## [ACTIVITY]
Bring together all lines of the material below that contain the string "white".
————
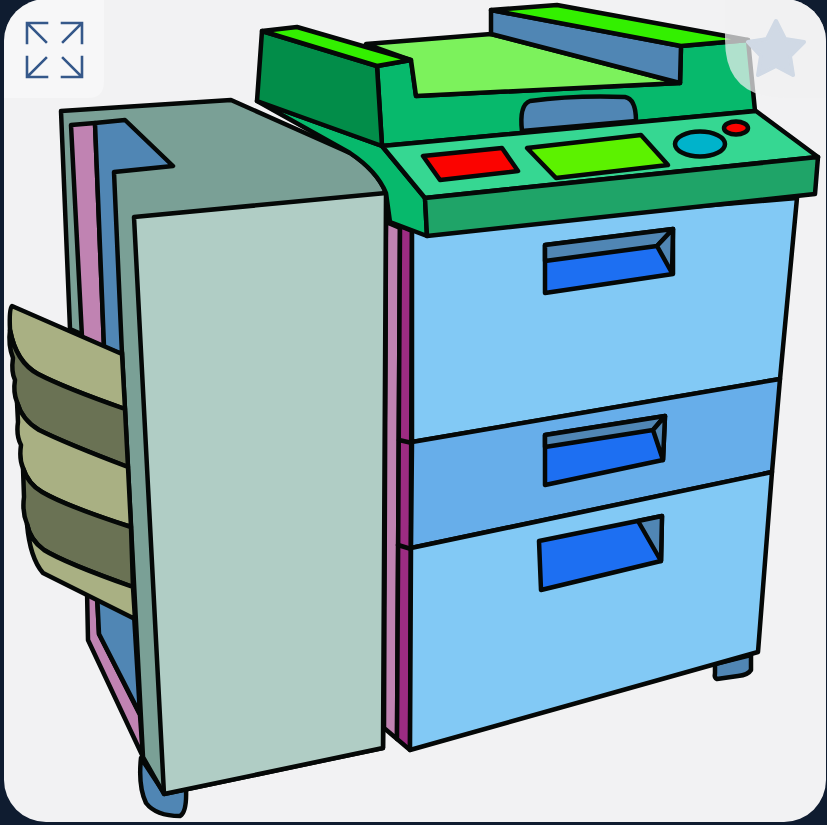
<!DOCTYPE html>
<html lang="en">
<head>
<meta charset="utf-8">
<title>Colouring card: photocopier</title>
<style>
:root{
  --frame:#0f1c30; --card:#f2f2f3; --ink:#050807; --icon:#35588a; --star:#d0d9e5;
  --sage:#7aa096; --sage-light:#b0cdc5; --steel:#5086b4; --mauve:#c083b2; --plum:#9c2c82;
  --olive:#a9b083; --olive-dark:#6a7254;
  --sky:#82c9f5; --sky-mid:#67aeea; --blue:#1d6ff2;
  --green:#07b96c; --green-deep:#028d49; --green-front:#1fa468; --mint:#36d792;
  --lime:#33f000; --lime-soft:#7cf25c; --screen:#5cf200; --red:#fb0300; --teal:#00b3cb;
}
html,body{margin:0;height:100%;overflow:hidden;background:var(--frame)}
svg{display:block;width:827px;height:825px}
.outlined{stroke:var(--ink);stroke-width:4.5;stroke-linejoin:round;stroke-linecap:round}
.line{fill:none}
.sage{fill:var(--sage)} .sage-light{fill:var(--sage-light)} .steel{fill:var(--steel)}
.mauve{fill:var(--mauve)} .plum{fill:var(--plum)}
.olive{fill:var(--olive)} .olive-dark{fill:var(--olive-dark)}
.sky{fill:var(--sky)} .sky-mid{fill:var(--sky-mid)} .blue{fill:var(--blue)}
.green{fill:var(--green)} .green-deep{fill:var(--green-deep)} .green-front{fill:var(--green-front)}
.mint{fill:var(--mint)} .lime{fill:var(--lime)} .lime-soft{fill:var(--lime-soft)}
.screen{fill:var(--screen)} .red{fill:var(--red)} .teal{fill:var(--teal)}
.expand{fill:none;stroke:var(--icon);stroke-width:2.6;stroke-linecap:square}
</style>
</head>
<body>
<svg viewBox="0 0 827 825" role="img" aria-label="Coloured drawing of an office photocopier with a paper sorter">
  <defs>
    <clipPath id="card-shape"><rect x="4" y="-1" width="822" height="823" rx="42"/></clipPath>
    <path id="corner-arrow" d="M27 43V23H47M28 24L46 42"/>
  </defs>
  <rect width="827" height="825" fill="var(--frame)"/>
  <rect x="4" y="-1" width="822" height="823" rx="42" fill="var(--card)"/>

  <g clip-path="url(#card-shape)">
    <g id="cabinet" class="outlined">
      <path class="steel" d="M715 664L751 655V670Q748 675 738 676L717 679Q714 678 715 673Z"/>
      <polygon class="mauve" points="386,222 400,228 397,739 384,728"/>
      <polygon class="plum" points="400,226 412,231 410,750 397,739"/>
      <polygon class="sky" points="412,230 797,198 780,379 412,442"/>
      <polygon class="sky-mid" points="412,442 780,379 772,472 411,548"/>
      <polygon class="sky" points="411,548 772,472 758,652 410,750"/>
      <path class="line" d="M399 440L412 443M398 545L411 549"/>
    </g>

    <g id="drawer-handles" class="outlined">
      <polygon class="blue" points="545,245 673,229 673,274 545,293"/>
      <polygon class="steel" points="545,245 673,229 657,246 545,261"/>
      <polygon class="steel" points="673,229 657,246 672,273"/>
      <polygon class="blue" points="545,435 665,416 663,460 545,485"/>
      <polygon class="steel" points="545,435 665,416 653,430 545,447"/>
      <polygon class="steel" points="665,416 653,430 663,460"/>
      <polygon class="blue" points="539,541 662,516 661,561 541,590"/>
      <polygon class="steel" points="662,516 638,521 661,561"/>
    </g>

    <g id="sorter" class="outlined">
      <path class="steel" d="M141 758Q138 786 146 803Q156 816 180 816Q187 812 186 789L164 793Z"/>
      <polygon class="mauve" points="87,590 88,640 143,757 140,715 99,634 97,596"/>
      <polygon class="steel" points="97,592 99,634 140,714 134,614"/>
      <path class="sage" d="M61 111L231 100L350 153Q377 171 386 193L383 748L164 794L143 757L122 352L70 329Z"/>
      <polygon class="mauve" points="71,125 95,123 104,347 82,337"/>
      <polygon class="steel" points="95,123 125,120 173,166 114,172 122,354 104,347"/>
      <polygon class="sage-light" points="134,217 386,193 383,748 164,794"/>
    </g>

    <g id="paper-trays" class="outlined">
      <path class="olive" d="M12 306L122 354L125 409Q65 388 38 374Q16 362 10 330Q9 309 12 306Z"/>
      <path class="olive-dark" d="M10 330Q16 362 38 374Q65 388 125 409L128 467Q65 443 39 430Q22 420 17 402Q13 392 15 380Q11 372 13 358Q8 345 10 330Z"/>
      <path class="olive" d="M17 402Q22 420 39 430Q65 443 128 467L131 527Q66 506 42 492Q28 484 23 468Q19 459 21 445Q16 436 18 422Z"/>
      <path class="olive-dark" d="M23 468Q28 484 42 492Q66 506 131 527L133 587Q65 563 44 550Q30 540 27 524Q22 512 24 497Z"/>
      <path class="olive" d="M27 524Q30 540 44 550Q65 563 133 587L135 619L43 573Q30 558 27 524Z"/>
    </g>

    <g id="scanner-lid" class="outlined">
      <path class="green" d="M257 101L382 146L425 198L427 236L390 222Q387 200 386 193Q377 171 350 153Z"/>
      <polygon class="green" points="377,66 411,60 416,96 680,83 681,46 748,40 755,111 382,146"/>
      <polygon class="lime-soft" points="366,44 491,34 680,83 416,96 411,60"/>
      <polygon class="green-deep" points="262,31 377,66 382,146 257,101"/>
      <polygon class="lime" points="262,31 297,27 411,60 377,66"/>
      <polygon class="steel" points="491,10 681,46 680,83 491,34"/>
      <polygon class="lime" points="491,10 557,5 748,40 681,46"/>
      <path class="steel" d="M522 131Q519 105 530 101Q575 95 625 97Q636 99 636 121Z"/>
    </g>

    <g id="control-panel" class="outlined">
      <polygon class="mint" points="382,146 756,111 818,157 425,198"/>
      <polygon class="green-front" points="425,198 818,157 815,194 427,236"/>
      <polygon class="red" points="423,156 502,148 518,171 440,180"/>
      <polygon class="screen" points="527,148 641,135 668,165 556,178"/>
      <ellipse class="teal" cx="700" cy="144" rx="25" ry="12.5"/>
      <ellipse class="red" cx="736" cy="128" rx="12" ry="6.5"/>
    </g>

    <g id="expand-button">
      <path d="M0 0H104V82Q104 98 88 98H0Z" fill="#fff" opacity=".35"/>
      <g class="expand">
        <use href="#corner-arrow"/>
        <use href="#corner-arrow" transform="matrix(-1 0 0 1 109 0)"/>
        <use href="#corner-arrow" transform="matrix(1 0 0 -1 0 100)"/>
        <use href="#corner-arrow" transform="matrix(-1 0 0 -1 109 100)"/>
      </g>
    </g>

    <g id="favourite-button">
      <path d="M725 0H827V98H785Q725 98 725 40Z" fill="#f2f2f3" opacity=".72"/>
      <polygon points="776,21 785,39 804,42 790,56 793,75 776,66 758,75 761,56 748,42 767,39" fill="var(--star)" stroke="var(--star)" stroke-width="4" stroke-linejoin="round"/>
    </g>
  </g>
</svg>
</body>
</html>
————
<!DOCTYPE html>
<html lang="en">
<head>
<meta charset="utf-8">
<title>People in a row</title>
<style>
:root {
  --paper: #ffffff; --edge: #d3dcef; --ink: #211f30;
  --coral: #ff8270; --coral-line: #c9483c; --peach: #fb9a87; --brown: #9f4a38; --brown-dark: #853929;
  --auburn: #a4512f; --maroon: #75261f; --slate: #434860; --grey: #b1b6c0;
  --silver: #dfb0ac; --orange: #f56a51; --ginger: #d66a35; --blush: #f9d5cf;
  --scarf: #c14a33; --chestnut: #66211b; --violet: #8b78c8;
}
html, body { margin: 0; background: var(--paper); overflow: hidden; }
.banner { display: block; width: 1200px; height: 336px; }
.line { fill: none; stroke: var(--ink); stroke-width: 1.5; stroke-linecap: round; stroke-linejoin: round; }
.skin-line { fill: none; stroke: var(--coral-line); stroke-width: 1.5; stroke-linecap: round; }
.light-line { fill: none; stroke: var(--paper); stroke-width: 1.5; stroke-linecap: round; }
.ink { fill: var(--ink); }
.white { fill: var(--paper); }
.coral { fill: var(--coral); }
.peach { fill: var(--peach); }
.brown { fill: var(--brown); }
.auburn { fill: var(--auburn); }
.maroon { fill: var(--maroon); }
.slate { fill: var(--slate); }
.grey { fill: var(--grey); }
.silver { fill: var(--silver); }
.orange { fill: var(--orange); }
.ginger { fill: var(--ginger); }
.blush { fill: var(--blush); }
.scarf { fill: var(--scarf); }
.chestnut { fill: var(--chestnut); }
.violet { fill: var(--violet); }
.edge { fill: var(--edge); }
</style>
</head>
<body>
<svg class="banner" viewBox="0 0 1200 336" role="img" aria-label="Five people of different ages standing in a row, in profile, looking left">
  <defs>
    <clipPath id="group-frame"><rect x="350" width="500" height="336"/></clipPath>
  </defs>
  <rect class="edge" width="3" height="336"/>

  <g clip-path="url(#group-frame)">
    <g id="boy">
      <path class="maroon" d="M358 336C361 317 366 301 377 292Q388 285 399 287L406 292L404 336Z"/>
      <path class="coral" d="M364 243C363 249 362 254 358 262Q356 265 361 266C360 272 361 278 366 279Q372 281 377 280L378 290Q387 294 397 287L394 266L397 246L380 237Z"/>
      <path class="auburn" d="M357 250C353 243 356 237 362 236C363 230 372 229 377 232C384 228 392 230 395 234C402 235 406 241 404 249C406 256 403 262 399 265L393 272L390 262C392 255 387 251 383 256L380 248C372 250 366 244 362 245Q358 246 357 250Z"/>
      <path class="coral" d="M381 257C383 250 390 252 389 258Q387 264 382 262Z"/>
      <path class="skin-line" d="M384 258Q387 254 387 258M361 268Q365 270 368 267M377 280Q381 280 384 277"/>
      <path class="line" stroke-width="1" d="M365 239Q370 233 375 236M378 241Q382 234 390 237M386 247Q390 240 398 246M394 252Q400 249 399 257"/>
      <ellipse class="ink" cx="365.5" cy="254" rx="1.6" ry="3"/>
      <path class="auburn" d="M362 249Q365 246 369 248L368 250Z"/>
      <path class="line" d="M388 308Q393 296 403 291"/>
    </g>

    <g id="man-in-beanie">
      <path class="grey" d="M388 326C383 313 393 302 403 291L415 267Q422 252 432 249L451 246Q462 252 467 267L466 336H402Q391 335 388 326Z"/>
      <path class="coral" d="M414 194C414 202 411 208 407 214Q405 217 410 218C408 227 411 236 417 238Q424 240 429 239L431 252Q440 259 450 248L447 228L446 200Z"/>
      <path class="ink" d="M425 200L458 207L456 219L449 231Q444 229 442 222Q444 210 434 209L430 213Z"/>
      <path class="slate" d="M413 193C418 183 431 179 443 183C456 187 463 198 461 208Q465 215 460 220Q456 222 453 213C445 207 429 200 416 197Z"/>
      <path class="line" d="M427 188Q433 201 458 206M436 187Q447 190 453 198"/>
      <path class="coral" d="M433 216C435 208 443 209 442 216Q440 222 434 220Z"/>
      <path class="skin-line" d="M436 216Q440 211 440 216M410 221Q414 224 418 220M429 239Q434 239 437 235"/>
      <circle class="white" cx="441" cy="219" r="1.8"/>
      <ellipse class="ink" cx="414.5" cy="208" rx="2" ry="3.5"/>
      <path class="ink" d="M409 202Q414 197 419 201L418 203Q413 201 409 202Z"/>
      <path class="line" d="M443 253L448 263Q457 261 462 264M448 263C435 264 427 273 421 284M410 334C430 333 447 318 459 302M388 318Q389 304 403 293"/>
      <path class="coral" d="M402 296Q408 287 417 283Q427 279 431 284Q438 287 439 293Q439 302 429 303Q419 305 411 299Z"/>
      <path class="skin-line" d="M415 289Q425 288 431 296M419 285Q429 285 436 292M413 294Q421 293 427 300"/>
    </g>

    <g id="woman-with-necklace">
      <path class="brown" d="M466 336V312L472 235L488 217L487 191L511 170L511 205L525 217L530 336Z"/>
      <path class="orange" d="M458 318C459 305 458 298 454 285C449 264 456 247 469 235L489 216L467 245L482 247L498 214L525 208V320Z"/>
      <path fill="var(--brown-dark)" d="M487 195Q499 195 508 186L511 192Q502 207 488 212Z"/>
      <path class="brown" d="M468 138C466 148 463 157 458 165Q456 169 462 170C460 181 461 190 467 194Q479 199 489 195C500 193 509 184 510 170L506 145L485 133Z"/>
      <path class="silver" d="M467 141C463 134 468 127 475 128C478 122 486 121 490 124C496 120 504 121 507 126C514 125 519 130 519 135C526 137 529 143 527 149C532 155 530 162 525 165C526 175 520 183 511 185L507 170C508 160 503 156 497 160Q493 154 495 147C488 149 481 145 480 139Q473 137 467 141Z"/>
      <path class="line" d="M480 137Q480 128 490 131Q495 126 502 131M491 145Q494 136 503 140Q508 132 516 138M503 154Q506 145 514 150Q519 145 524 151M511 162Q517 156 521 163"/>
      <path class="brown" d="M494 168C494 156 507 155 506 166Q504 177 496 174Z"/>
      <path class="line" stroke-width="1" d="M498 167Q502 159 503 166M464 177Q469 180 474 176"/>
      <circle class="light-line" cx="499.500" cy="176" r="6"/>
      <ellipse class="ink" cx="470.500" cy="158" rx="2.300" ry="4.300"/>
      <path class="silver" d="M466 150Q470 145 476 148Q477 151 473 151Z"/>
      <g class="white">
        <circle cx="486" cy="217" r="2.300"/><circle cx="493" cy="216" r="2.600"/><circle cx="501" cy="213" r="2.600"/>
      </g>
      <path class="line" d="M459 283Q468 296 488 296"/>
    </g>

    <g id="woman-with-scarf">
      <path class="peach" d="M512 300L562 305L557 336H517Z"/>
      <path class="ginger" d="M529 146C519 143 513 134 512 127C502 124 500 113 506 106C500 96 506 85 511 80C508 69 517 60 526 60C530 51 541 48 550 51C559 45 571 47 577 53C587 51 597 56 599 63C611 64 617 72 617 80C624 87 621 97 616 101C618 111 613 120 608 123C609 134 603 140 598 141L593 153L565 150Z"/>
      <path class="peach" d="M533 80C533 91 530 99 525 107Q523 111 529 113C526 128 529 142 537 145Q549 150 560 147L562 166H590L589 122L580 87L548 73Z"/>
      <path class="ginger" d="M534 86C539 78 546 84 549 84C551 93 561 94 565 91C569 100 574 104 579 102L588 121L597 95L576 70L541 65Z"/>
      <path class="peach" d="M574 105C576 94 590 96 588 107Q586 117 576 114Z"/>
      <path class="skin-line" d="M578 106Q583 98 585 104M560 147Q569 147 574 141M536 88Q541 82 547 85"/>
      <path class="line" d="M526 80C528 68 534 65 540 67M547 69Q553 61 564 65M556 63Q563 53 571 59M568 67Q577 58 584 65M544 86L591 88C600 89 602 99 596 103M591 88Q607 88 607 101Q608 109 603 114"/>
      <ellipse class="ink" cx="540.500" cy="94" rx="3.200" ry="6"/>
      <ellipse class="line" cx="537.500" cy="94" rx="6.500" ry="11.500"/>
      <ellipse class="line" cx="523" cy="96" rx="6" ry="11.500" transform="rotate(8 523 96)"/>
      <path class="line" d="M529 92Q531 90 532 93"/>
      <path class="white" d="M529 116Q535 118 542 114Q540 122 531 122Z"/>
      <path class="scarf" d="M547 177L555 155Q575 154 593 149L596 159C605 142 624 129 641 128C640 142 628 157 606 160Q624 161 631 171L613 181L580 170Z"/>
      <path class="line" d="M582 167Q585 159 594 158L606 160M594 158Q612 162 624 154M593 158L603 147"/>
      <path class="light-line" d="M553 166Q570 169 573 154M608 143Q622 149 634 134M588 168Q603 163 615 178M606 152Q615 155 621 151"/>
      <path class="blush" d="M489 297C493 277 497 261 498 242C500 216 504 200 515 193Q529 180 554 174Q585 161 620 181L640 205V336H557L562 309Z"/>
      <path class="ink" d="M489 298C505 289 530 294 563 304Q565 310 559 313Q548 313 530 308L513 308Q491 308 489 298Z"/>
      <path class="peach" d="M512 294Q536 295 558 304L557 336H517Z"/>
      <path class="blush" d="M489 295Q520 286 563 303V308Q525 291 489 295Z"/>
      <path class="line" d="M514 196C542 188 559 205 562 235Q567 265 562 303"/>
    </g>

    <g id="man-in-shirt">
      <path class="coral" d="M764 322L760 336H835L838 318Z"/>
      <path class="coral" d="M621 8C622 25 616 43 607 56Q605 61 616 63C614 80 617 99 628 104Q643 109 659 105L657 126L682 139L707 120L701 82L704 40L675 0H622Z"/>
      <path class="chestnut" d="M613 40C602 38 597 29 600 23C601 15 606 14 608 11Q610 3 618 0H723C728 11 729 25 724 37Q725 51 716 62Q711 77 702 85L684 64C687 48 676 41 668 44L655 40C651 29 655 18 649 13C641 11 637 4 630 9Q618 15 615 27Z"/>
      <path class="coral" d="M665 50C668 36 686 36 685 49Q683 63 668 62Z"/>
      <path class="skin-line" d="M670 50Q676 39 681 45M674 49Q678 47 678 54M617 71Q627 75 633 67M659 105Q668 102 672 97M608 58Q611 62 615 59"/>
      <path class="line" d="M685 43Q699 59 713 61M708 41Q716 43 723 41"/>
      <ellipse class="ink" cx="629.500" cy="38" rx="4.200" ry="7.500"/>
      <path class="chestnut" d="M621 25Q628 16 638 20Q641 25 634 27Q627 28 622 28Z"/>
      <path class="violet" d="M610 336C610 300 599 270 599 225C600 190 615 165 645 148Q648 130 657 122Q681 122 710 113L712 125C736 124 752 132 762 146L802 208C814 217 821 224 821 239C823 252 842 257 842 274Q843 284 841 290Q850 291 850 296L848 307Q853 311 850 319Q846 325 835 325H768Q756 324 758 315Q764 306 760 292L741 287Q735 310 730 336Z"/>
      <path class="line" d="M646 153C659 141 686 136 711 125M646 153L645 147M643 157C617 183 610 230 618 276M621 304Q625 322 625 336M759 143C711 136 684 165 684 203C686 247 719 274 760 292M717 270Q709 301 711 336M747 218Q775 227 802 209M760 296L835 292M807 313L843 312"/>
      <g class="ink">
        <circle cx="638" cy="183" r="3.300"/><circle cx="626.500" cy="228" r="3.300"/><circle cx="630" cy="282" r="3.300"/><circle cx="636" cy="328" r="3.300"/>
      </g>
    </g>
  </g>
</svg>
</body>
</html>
————
## [RESPONSE TO THIS TASK]
.white { fill: var(--paper); }
      <circle class="white" cx="441" cy="219" r="1.8"/>
      <g class="white">
      <path class="white" d="M529 116Q535 118 542 114Q540 122 531 122Z"/>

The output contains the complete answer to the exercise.